** Problem to solve **
Check each line of the data below for the word "color", then extract the ones that have it.

(Rendered images with source text)

"""

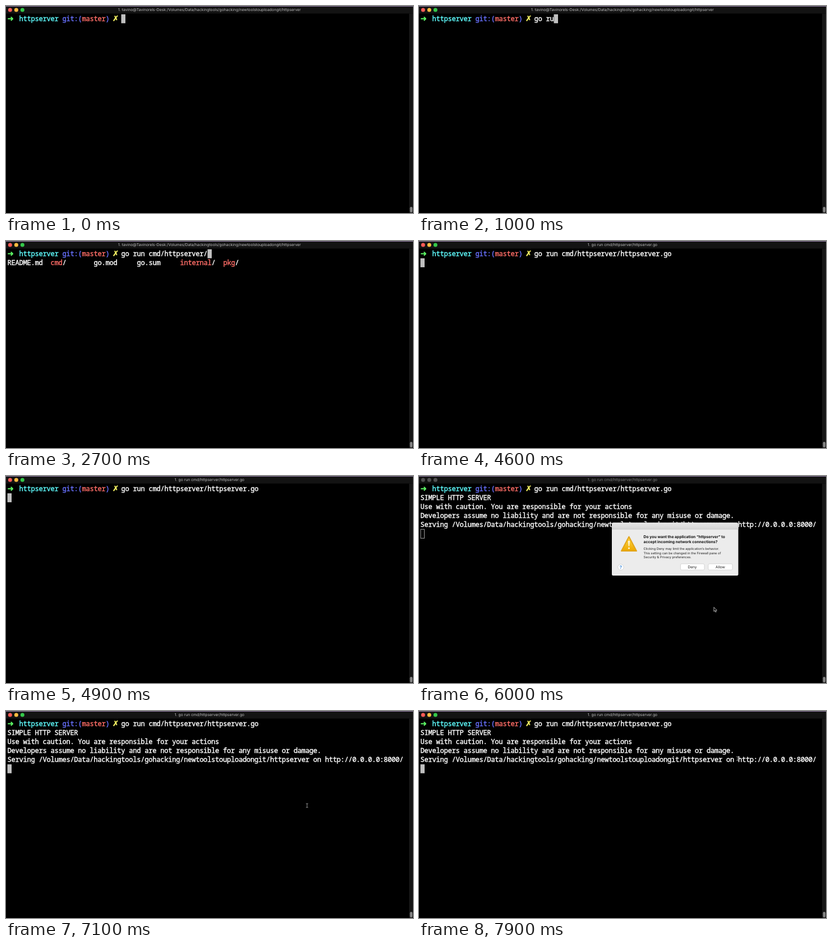
Write an HTML page that moves like this. It is 726 by 370 pixels and loops after 8 s.

```html
<!DOCTYPE html>
<html lang="en">
<head>
<meta charset="utf-8">
<title>Terminal session</title>
<style>
  html, body { margin: 0; width: 100%; height: 100%; overflow: hidden; background: #000; }
  svg { display: block; width: 726px; height: 370px; }
  text { white-space: pre; }
  .mono {
    font: 500 12.2px "Noto Sans Mono", "DejaVu Sans Mono", monospace; letter-spacing: -.32px;
    color: #fff; fill: currentColor; stroke: currentColor; stroke-width: .4px;
  }
  .sign { font: 700 13.5px "DejaVu Sans", sans-serif; letter-spacing: 0; }
  .ui { font-family: Inter, "Open Sans", sans-serif; text-rendering: geometricPrecision; }
  .cyan { color: #5ffdff; }
  .blue { color: #6871ff; }
  .red { color: #ff6d67; }
  .green { color: #5ff967; }
  .yellow { color: #fefb67; }
  #title { font-size: 6.83px; fill: #c0c0c0; }
  .idle #title { fill: #808080; }
  .idle #lights circle { fill: #505050; }
</style>
</head>
<body>
<svg id="stage" viewBox="0 0 726 370">
  <defs>
    <linearGradient id="warn" x2="0" y2="1">
      <stop stop-color="#ffd94a"/><stop offset="1" stop-color="#eda800"/>
    </linearGradient>
    <linearGradient id="strip" x2="0" y2="1">
      <stop stop-color="#e6e6e6"/><stop offset="1" stop-color="#d4d4d4"/>
    </linearGradient>
    <filter id="shadow" x="-10%" y="-10%" width="120%" height="130%">
      <feDropShadow dx="0" dy="2" stdDeviation="3" flood-opacity=".5"/>
    </filter>
  </defs>

  <rect width="726" height="370"/>
  <rect width="726" height="13.5" fill="#131313"/>
  <rect width="726" height="1" fill="#9480a8"/>
  <g id="lights">
    <circle cx="7.3" cy="7" r="3.5" fill="#fc5b57"/>
    <circle cx="18.3" cy="7" r="3.5" fill="#fdbc40"/>
    <circle cx="29.3" cy="7" r="3.5" fill="#34c84a"/>
  </g>
  <text id="title" class="ui" x="363" y="9.2" text-anchor="middle"></text>
  <g id="bell" fill="#e9b93c">
    <path d="M527 9.3q1.3-1 1.3-3.1q.2-2.4 2.2-2.5q2 .1 2.2 2.5q0 2.1 1.3 3.1z"/>
    <circle cx="530.5" cy="10" r=".9"/>
  </g>
  <rect x="719" y="13.5" width="7" height="356.5" fill="#161616"/>
  <rect x="720.5" y="359" width="4.5" height="10" rx="2.2" fill="#858585"/>

  <g id="prompt"></g>
  <text id="command" class="mono"></text>
  <g id="listing"></g>
  <g id="output"></g>
  <rect id="caret" height="16"/>

  <g id="dialog" class="ui">
    <rect x="344" y="83.5" width="225.5" height="94.5" rx="2.5" fill="#ececec" filter="url(#shadow)"/>
    <path d="M344 95V86q0-2.5 2.5-2.5h220.5q2.5 0 2.5 2.5v9z" fill="url(#strip)"/>
    <path d="M344 95.2h225.5" stroke="#bcbcbc" stroke-width=".6"/>
    <path d="M374.5 108.5L388 134H361z" fill="url(#warn)" stroke="#e2a51c" stroke-width="2" stroke-linejoin="round"/>
    <path d="M373 116h3l-.8 9.5h-1.4z" fill="#fff8df"/>
    <circle cx="374.5" cy="129" r="1.6" fill="#fff8df"/>
    <g font-size="6.87" font-weight="700" fill="#111">
      <text x="400.5" y="111.2">Do you want the application “httpserver” to</text>
      <text x="400.5" y="120.3">accept incoming network connections?</text>
    </g>
    <g font-size="5.74" fill="#222">
      <text x="400.5" y="132.2">Clicking Deny may limit the application’s behavior.</text>
      <text x="400.5" y="139.7">This setting can be changed in the Firewall pane of</text>
      <text x="400.5" y="147.2">Security &amp; Privacy preferences.</text>
    </g>
    <g fill="#fff" stroke="#c2c2c2" stroke-width=".6">
      <rect x="466.5" y="157" width="42.5" height="11" rx="2"/>
      <rect id="allow" x="516" y="157" width="43" height="11" rx="2"/>
      <circle cx="360" cy="163" r="5.2"/>
    </g>
    <g font-size="6.6" fill="#222" text-anchor="middle">
      <text x="487.5" y="164.9">Deny</text>
      <text x="537.5" y="164.9">Allow</text>
      <text x="360" y="165.8" font-size="8" font-weight="600" fill="#2f7fd6">?</text>
    </g>
  </g>

  <path id="arrow" d="M0 0V7.6L1.8 6L3 8.8L4.3 8.2L3.1 5.6H5.4z" fill="#000" stroke="#ddd" stroke-width=".8"/>
  <path id="beam" d="M-1.8-3.7Q0-3.7 0-2.5Q0-3.7 1.8-3.7M0-2.8V2.8M-1.8 3.7Q0 3.7 0 2.5Q0 3.7 1.8 3.7" fill="none" stroke="#b0b0b0" stroke-width=".8"/>
</svg>

<script>
const LOOP = 8000, STEP = 100;
const $ = id => document.getElementById(id);
const colX = col => 2.5 + 7 * col;
const rowY = row => 27 + 16.1 * row;

function put(parent, row, col, text, cls = '') {
  const node = document.createElementNS('http://www.w3.org/2000/svg', 'text');
  node.setAttribute('class', 'mono ' + cls);
  node.setAttribute('x', colX(col));
  node.setAttribute('y', rowY(row));
  node.textContent = text;
  $(parent).append(node);
}

[
  [0, '➜', 'sign green'], [3, 'httpserver', 'cyan'], [14, 'git:(', 'blue'],
  [19, 'master', 'red'], [25, ')', 'blue'], [26.8, '✗', 'sign yellow']
].forEach(([col, text, cls]) => put('prompt', 0, col, text, cls));

[
  [0, 'README.md'], [11, 'cmd', 'red'], [14, '/'], [22, 'go.mod'], [33, 'go.sum'],
  [44, 'internal', 'red'], [52, '/'], [55, 'pkg', 'red'], [58, '/']
].forEach(([col, text, cls]) => put('listing', 1, col, text, cls));

const folder = '/Volumes/Data/hackingtools/gohacking/newtoolstouploadongit/httpserver';
[
  'SIMPLE HTTP SERVER',
  'Use with caution. You are responsible for your actions',
  'Developers assume no liability and are not responsible for any misuse or damage.',
  `Serving ${folder} on http://0.0.0.0:8000/`
].forEach((line, i) => put('output', i + 1, 0, line));

const command = 'go run cmd/httpserver/httpserver.go';
const shellTitle = '1. tavino@Tavinorels-Desk:' + folder;
const runTitle = '1. ' + command;
$('command').setAttribute('x', colX(29));
$('command').setAttribute('y', rowY(0));

// [time, typed characters]; larger jumps are tab completions
const typing = [
  [0, 0], [400, 1], [500, 2], [700, 3], [900, 4], [1000, 5], [1100, 6], [1300, 7],
  [2000, 8], [2100, 9], [2300, 11], [2500, 12], [2600, 22], [3200, 35]
];
const at = { list: 1500, bellOff: 2000, enter: 4100, output: 5000, ask: 5300, press: 6600, close: 6800 };

// [time, x, y] of the pointer
const pointer = [
  [5600, 505, 366], [6000, 526, 234.5], [6500, 537, 163],
  [7000, 537, 169], [7300, 537, 169], [7900, 568, 85]
];

function pointerAt(t) {
  const i = pointer.findIndex(p => p[0] > t);
  if (i < 0) return pointer.at(-1).slice(1);
  if (i === 0) return pointer[0].slice(1);
  const a = pointer[i - 1], b = pointer[i];
  const k = (t - a[0]) / (b[0] - a[0]);
  const ease = k * k * (3 - 2 * k);
  return [1, 2].map(n => a[n] + (b[n] - a[n]) * ease);
}

const show = (id, on) => $(id).setAttribute('visibility', on ? 'visible' : 'hidden');

function attrs(id, values) {
  for (const name in values) $(id).setAttribute(name, values[name]);
}

function draw(t) {
  const typed = typing.findLast(k => k[0] <= t)[1];
  const running = t >= at.enter;
  const printed = t >= at.output;
  const asking = t >= at.ask && t < at.close;
  const ringing = t >= at.list && t < at.bellOff;

  $('command').textContent = command.slice(0, typed);
  $('title').textContent = running ? runTitle : shellTitle;
  attrs('title', { x: ringing ? 356.5 : 363 });
  show('bell', ringing);
  show('listing', t >= at.list && !running);
  show('output', printed);
  show('dialog', asking);
  attrs('allow', { fill: asking && t >= at.press ? '#4a98f0' : '#fff' });
  $('stage').classList.toggle('idle', asking);

  const row = printed ? 5 : running ? 1 : 0;
  attrs('caret', {
    x: colX(running ? 0 : 29 + typed) + (asking ? .5 : 0),
    y: 14.8 + 16.1 * row,
    width: asking ? 6.5 : 7.5,
    fill: asking ? 'none' : '#c0c0c0',
    stroke: asking ? '#a0a0a0' : 'none'
  });

  const place = { transform: `translate(${pointerAt(t)})` };
  attrs('arrow', place);
  attrs('beam', place);
  show('arrow', t >= pointer[0][0] && t < at.close);
  show('beam', t >= at.close);
}

const start = performance.now();
function tick() {
  const t = (performance.now() - start) % LOOP;
  draw(Math.floor(t / STEP) * STEP);
  requestAnimationFrame(tick);
}
tick();
</script>
</body>
</html>
```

"""

** Result below **
    color: #fff; fill: currentColor; stroke: currentColor; stroke-width: .4px;
  .cyan { color: #5ffdff; }
  .blue { color: #6871ff; }
  .red { color: #ff6d67; }
  .green { color: #5ff967; }
  .yellow { color: #fefb67; }
      <stop stop-color="#ffd94a"/><stop offset="1" stop-color="#eda800"/>
      <stop stop-color="#e6e6e6"/><stop offset="1" stop-color="#d4d4d4"/>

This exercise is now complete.